EXERCISE AIM: Nothing but the images should be left out when the entries are restated word for word.

EXERCISE MATERIALS:
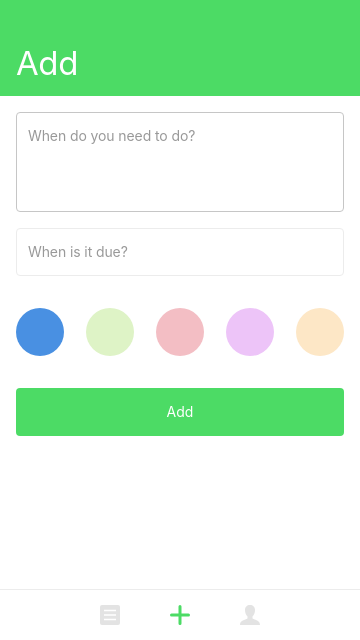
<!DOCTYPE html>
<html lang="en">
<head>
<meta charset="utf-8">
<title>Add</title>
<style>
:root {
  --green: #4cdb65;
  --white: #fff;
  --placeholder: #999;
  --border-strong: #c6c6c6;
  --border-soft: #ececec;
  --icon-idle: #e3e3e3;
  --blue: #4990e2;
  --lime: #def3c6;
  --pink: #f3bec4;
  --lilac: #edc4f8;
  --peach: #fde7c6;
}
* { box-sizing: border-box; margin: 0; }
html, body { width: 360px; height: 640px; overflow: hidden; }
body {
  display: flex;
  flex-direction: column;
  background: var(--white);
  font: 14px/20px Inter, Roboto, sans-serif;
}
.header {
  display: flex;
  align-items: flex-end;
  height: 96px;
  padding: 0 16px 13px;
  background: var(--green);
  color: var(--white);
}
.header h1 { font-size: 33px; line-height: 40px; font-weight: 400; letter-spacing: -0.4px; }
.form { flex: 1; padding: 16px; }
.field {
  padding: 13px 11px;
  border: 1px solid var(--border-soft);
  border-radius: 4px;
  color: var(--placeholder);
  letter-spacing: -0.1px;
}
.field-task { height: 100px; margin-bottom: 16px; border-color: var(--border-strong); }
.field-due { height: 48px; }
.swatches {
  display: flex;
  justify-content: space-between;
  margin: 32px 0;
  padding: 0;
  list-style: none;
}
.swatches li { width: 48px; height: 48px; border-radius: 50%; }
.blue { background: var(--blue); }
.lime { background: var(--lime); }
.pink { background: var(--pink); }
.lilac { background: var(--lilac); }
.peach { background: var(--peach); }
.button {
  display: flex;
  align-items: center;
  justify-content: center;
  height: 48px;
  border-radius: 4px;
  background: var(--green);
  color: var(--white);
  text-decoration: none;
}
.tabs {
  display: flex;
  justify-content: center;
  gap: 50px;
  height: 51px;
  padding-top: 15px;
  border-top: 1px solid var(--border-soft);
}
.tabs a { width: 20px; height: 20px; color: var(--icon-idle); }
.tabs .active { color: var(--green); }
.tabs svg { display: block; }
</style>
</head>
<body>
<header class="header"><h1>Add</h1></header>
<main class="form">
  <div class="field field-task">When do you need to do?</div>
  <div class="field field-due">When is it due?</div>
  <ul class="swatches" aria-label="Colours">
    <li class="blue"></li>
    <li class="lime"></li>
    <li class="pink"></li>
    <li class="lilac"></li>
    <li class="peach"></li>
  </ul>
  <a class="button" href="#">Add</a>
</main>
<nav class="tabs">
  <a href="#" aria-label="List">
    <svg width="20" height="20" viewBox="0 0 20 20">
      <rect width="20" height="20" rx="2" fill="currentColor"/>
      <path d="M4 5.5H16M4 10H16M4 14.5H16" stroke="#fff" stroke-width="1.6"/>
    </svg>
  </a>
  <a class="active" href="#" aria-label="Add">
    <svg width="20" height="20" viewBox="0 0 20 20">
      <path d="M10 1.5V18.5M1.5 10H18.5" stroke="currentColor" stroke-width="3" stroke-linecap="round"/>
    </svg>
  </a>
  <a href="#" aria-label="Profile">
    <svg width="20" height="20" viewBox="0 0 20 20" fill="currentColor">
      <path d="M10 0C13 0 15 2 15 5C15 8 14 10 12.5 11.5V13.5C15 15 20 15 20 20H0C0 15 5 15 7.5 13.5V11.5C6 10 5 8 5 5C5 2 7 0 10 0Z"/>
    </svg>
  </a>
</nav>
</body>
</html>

RESPONSE TO THE TASK:
<!DOCTYPE html>
<html lang="en">
<head>
<meta charset="utf-8">
<title>Add</title>
<style>
:root {
  --green: #4cdb65;
  --white: #fff;
  --placeholder: #999;
  --border-strong: #c6c6c6;
  --border-soft: #ececec;
  --icon-idle: #e3e3e3;
  --blue: #4990e2;
  --lime: #def3c6;
  --pink: #f3bec4;
  --lilac: #edc4f8;
  --peach: #fde7c6;
}
* { box-sizing: border-box; margin: 0; }
html, body { width: 360px; height: 640px; overflow: hidden; }
body {
  display: flex;
  flex-direction: column;
  background: var(--white);
  font: 14px/20px Inter, Roboto, sans-serif;
}
.header {
  display: flex;
  align-items: flex-end;
  height: 96px;
  padding: 0 16px 13px;
  background: var(--green);
  color: var(--white);
}
.header h1 { font-size: 33px; line-height: 40px; font-weight: 400; letter-spacing: -0.4px; }
.form { flex: 1; padding: 16px; }
.field {
  padding: 13px 11px;
  border: 1px solid var(--border-soft);
  border-radius: 4px;
  color: var(--placeholder);
  letter-spacing: -0.1px;
}
.field-task { height: 100px; margin-bottom: 16px; border-color: var(--border-strong); }
.field-due { height: 48px; }
.swatches {
  display: flex;
  justify-content: space-between;
  margin: 32px 0;
  padding: 0;
  list-style: none;
}
.swatches li { width: 48px; height: 48px; border-radius: 50%; }
.blue { background: var(--blue); }
.lime { background: var(--lime); }
.pink { background: var(--pink); }
.lilac { background: var(--lilac); }
.peach { background: var(--peach); }
.button {
  display: flex;
  align-items: center;
  justify-content: center;
  height: 48px;
  border-radius: 4px;
  background: var(--green);
  color: var(--white);
  text-decoration: none;
}
.tabs {
  display: flex;
  justify-content: center;
  gap: 50px;
  height: 51px;
  padding-top: 15px;
  border-top: 1px solid var(--border-soft);
}
.tabs a { width: 20px; height: 20px; color: var(--icon-idle); }
.tabs .active { color: var(--green); }
.tabs svg { display: block; }
</style>
</head>
<body>
<header class="header"><h1>Add</h1></header>
<main class="form">
  <div class="field field-task">When do you need to do?</div>
  <div class="field field-due">When is it due?</div>
  <ul class="swatches" aria-label="Colours">
    <li class="blue"></li>
    <li class="lime"></li>
    <li class="pink"></li>
    <li class="lilac"></li>
    <li class="peach"></li>
  </ul>
  <a class="button" href="#">Add</a>
</main>
<nav class="tabs">
  <a href="#" aria-label="List">
    <svg width="20" height="20" viewBox="0 0 20 20">
      <rect width="20" height="20" rx="2" fill="currentColor"/>
      <path d="M4 5.5H16M4 10H16M4 14.5H16" stroke="#fff" stroke-width="1.6"/>
    </svg>
  </a>
  <a class="active" href="#" aria-label="Add">
    <svg width="20" height="20" viewBox="0 0 20 20">
      <path d="M10 1.5V18.5M1.5 10H18.5" stroke="currentColor" stroke-width="3" stroke-linecap="round"/>
    </svg>
  </a>
  <a href="#" aria-label="Profile">
    <svg width="20" height="20" viewBox="0 0 20 20" fill="currentColor">
      <path d="M10 0C13 0 15 2 15 5C15 8 14 10 12.5 11.5V13.5C15 15 20 15 20 20H0C0 15 5 15 7.5 13.5V11.5C6 10 5 8 5 5C5 2 7 0 10 0Z"/>
    </svg>
  </a>
</nav>
</body>
</html>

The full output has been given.